(EXTRACTED RECORDS begins)

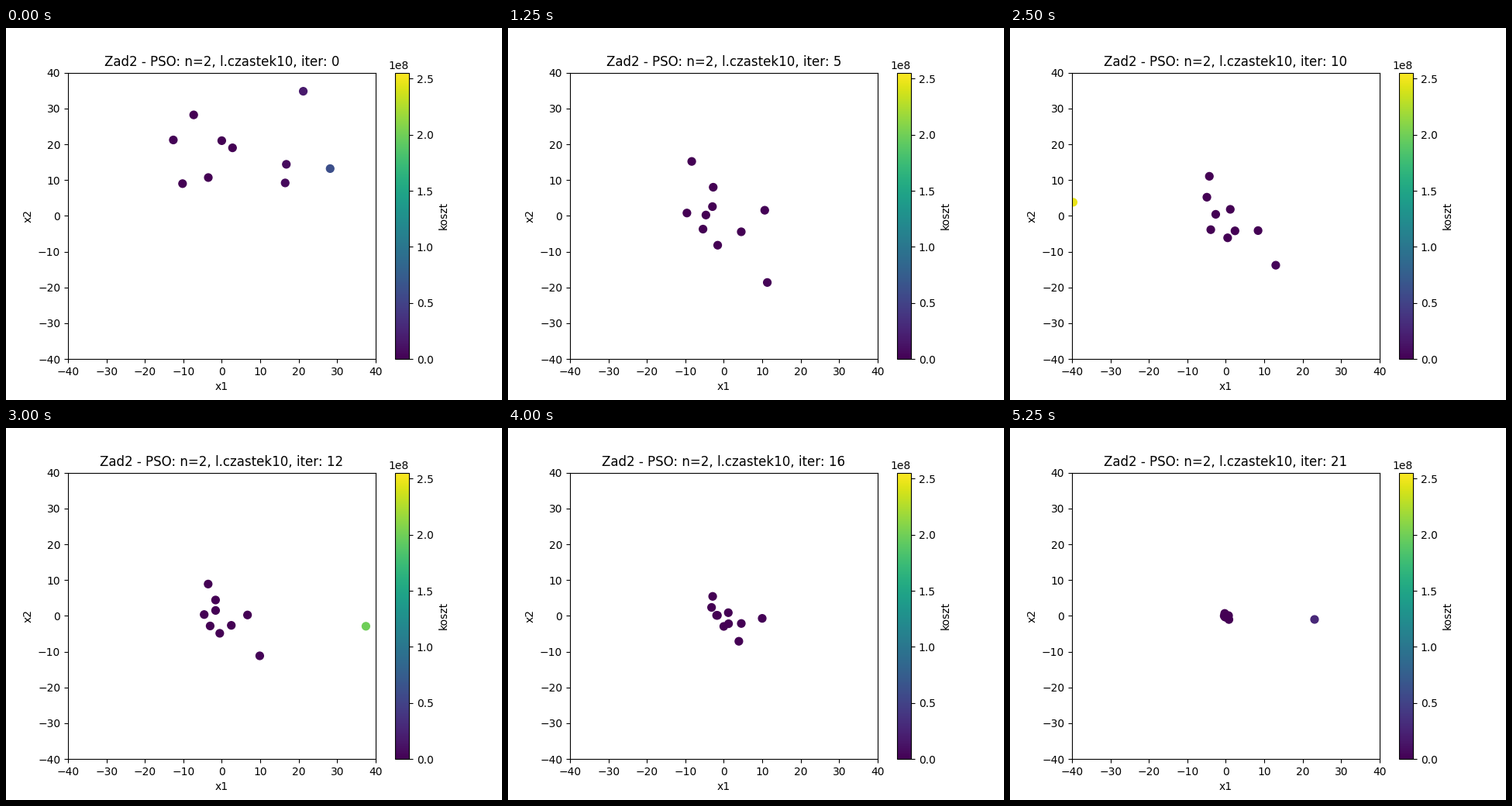
A matplotlib script for the animation above (5500 ms loop, 640 by 480 pixels).

```python
import numpy as np
import matplotlib.pyplot as plt
from matplotlib.animation import FuncAnimation

STEPS, INTERVAL, LIMIT = 22, 250, 40
TURN = 3  # step at which the first rush ends and the swarm starts to close in

START = np.array([(-7.3, 28.2), (-12.6, 21.2), (0, 21), (2.8, 19), (-10.2, 9),
                  (-3.5, 10.7), (16.8, 14.4), (16.5, 9.2), (21.2, 34.8)])
RUSHED = np.array([(-8, 17.4), (-6.7, 7.6), (.3, 2.9), (-.4, -9.5), (-7.2, .4),
                   (-5.7, -3), (4.4, -6.1), (15, -3.2), (16.7, -23.1)])
# Turning points of the one particle that keeps overshooting: step, x1, x2.
STRAY = np.array([(0, 28.2, 13.2), (3, -27.6, -5.2), (7, 16.8, -2.2), (10, -39.7, 3.8),
                  (12, 37.5, -2.9), (16, 10, -.7), (21, 23.1, -1)])

rng = np.random.default_rng(4)
SWAY = rng.normal(0, 2.2, START.shape)
PACE = rng.uniform(.5, 1, START.shape)


def cost(points):
    """Rosenbrock function."""
    x1, x2 = points.T
    return 100 * (x2 - x1**2) ** 2 + (1 - x1) ** 2


def swarm(step):
    """Rush towards the minimum, then sway while the spread shrinks linearly."""
    rush = min(step / TURN, 1)
    after = max(step - TURN, 0)
    spread = 1 - .96 * after / (STEPS - 1 - TURN)
    group = START + (RUSHED - START) * rush
    group = spread * (group + SWAY * np.sin(PACE * after))
    stray = [np.interp(step, STRAY[:, 0], STRAY[:, axis]) for axis in (1, 2)]
    return np.vstack([group, stray])


fig, ax = plt.subplots(figsize=(6.4, 4.8), dpi=100)
start = swarm(0)
dots = ax.scatter(*start.T, c=cost(start), s=50, cmap="viridis", vmin=0, vmax=2.553e8)
fig.colorbar(dots, label="koszt")
ax.set(xlim=(-LIMIT, LIMIT), ylim=(-LIMIT, LIMIT), xlabel="x1", ylabel="x2")


def update(step):
    points = swarm(step)
    dots.set_offsets(points)
    dots.set_array(cost(points))
    ax.set_title(f"Zad2 - PSO: n=2, l.czastek10, iter: {step}")
    return [dots]


anim = FuncAnimation(fig, update, frames=STEPS, interval=INTERVAL,
                     repeat=True, repeat_delay=0)
plt.show()
```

(EXTRACTED RECORDS ends)

Repeat the material above verbatim. Leave the pictures behind.

A matplotlib script for the animation above (5500 ms loop, 640 by 480 pixels).

```python
import numpy as np
import matplotlib.pyplot as plt
from matplotlib.animation import FuncAnimation

STEPS, INTERVAL, LIMIT = 22, 250, 40
TURN = 3  # step at which the first rush ends and the swarm starts to close in

START = np.array([(-7.3, 28.2), (-12.6, 21.2), (0, 21), (2.8, 19), (-10.2, 9),
                  (-3.5, 10.7), (16.8, 14.4), (16.5, 9.2), (21.2, 34.8)])
RUSHED = np.array([(-8, 17.4), (-6.7, 7.6), (.3, 2.9), (-.4, -9.5), (-7.2, .4),
                   (-5.7, -3), (4.4, -6.1), (15, -3.2), (16.7, -23.1)])
# Turning points of the one particle that keeps overshooting: step, x1, x2.
STRAY = np.array([(0, 28.2, 13.2), (3, -27.6, -5.2), (7, 16.8, -2.2), (10, -39.7, 3.8),
                  (12, 37.5, -2.9), (16, 10, -.7), (21, 23.1, -1)])

rng = np.random.default_rng(4)
SWAY = rng.normal(0, 2.2, START.shape)
PACE = rng.uniform(.5, 1, START.shape)


def cost(points):
    """Rosenbrock function."""
    x1, x2 = points.T
    return 100 * (x2 - x1**2) ** 2 + (1 - x1) ** 2


def swarm(step):
    """Rush towards the minimum, then sway while the spread shrinks linearly."""
    rush = min(step / TURN, 1)
    after = max(step - TURN, 0)
    spread = 1 - .96 * after / (STEPS - 1 - TURN)
    group = START + (RUSHED - START) * rush
    group = spread * (group + SWAY * np.sin(PACE * after))
    stray = [np.interp(step, STRAY[:, 0], STRAY[:, axis]) for axis in (1, 2)]
    return np.vstack([group, stray])


fig, ax = plt.subplots(figsize=(6.4, 4.8), dpi=100)
start = swarm(0)
dots = ax.scatter(*start.T, c=cost(start), s=50, cmap="viridis", vmin=0, vmax=2.553e8)
fig.colorbar(dots, label="koszt")
ax.set(xlim=(-LIMIT, LIMIT), ylim=(-LIMIT, LIMIT), xlabel="x1", ylabel="x2")


def update(step):
    points = swarm(step)
    dots.set_offsets(points)
    dots.set_array(cost(points))
    ax.set_title(f"Zad2 - PSO: n=2, l.czastek10, iter: {step}")
    return [dots]


anim = FuncAnimation(fig, update, frames=STEPS, interval=INTERVAL,
                     repeat=True, repeat_delay=0)
plt.show()
```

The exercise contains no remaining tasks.